Is there one among us who will avow that he wishes not to share in the generous contest of beneficence? But why ask the question? The deeds of Edition: current; Page: [437] charity, already recorded in the rolls of annual subscription, demonstrate your zeal in the cause, and remove all doubt of your liberality in its support. I have already said I need not importune you. I cannot for a moment, distrust that generosity, on which your voluntary attendance at this hour, (as you were well aware of the occasion,) justifies, or rather demands, a full and unqualified reliance. I can only venture to urge (aud this also may be unnecessary), that you be careful to act, in dispensing your bounty, from a motive purely evangelical. Manage not so ill, as to be bountiful and at the same time uncharitable. Paradoxical as it may appear, the case is possible, and, it may be feared, not uncommon. To avoid it, let us pray that our hearts may be filled with grace, while our hands are extended in munificence. This is to be charitable to our own souls, while we give to others pecuniary assistance. This is to consecrate our gift to God, and to secure the favour of him, whose mercy the most opulent of us all must one day supplicate, with all the earnestness of abject mendicity.

May then the Holy Spirit influence with his affectionate energies all who are here assembled, and give them grace, not only to promote the good work, but to promote it, from the true Christian principle, which is faith working by love.

How significant the words∗ Faith working by love∗ Mark them, ponder them. They form an epitome of the whole doctrine of Christian charity, and may serve as a test and touchstone to assay the sincerity of our virtue.

Such a faith, actuated and acting by such a love, will unbar the gates of light, that glorious light which streams from the world's great luminary, and cooperate with the father of lights in pouring its Edition: current; Page: [438] beams on all the sons and daughters of want; guiding their feet through the shadowy vale of ignorance, labour, and sorrow, to realms of everlasting rest, along the safe, luminous, pleasant path of piety and peace.
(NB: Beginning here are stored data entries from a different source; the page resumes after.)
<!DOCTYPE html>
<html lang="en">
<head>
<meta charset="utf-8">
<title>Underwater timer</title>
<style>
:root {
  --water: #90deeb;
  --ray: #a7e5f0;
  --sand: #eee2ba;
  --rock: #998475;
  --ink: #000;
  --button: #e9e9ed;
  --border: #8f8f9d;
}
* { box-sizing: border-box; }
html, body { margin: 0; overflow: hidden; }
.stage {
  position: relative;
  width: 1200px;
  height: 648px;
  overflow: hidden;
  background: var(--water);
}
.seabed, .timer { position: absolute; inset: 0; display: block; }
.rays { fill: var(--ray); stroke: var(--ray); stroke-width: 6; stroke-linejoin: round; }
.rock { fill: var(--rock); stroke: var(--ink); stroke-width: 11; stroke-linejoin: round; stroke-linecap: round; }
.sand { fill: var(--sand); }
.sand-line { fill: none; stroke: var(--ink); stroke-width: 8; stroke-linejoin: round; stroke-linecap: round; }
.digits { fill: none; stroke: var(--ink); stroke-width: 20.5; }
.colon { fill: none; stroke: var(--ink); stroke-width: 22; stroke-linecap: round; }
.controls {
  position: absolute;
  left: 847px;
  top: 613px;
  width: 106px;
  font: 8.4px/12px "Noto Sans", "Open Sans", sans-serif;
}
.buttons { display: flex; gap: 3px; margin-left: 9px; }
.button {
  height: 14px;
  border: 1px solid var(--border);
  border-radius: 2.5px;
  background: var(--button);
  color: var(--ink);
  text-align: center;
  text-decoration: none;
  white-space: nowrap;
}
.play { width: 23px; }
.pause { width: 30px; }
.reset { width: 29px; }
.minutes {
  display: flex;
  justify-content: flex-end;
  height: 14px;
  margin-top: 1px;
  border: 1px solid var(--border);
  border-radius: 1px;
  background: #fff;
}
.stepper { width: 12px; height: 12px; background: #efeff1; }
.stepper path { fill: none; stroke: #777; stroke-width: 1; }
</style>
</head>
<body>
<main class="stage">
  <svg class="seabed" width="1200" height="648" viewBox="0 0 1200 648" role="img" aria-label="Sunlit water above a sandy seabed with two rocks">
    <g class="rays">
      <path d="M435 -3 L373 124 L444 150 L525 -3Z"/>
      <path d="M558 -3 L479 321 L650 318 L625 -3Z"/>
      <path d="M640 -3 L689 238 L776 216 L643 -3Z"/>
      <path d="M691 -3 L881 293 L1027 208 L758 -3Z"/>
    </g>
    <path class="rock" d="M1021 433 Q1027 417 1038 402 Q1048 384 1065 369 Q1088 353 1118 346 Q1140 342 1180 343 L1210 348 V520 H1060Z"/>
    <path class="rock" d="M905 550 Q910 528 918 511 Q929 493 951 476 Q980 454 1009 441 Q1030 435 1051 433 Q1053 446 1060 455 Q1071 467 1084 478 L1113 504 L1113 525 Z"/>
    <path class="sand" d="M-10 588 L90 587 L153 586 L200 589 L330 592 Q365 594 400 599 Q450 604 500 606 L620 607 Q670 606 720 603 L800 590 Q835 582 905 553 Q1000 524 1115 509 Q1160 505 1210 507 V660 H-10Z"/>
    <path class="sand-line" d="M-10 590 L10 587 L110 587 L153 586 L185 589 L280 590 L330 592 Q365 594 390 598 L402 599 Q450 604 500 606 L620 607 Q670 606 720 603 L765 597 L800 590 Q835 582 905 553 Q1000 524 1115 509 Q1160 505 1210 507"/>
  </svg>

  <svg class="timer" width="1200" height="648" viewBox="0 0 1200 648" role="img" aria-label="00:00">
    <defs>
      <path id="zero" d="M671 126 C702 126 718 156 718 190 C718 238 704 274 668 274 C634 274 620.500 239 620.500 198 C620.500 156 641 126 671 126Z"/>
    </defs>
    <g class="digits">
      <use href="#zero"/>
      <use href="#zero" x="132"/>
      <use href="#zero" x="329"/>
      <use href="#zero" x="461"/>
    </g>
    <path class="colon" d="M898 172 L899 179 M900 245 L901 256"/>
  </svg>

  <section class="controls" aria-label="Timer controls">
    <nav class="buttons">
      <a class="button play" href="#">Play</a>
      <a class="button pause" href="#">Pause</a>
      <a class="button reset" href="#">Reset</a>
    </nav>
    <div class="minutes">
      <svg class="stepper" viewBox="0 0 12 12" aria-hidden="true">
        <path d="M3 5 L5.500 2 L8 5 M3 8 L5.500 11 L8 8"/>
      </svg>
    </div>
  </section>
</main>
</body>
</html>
Such a faith, actuated and acting by such a love, will cause the sun of righteousness to shine over their, and our own prospects of futurity, and open to the view of all, those regions of glory, to which the only infallible guide is charity; charity, out of a pure heart, and of a good conscience, and of faith unfeigned.

end of volume the sixth.

Luke xi. 13.


1 Cor. ii. 14.

2 Cor. iv. 3.


The celebrated Dr. Donne.


Heb. ii, 14.




Avoir du Monde.




Prov. iii. 12.

Deut. viii. 5.


Sam. vii. 14.


1 Peter, v. 10, 11.


Rom. vi. 16.


Wisdom, v. 4.


Ephesians, ii, 2.


Hoc juvat et MELLI EST.—HOR.




Luke, viii, 18.


Preached at Tunbridge, on the death of a poor woman, the wife of a carrier, who was taken ill on one of her journles, and died soon after.


Ezekiel, xxxvii. 3.




John, xx. 17.


See a very striking account of a human sacrifice in the voyages of Captain Cook.


Qui sacrificat, id idem significat actione et gestu, quod qui precatur ore suo profitetur.


Reasoning was in a very low state; and among men little removed from savages, some striking action or exhibition was necessary to excite and preserve religious ideas.


Zech. xiii; 1.


Ιδιοται is the Greek term for the idea, which means men of common coarse minds, uncultivated by philosophy, “et us studiis quae ad humanitatem pertinent.”


And God Almighty give you mercy before the man.—If I be bereaved of my children, I am bereaved. Gen. xliii. 14.


The above is a quotation from a little treatise entitled “A Project for perpetual Peace.”


“I have ever thought the prohibition of the means of improving our rational nature, to be the worst species of tyranny that the insolence and perverseness of mankind ever dared to exercise.”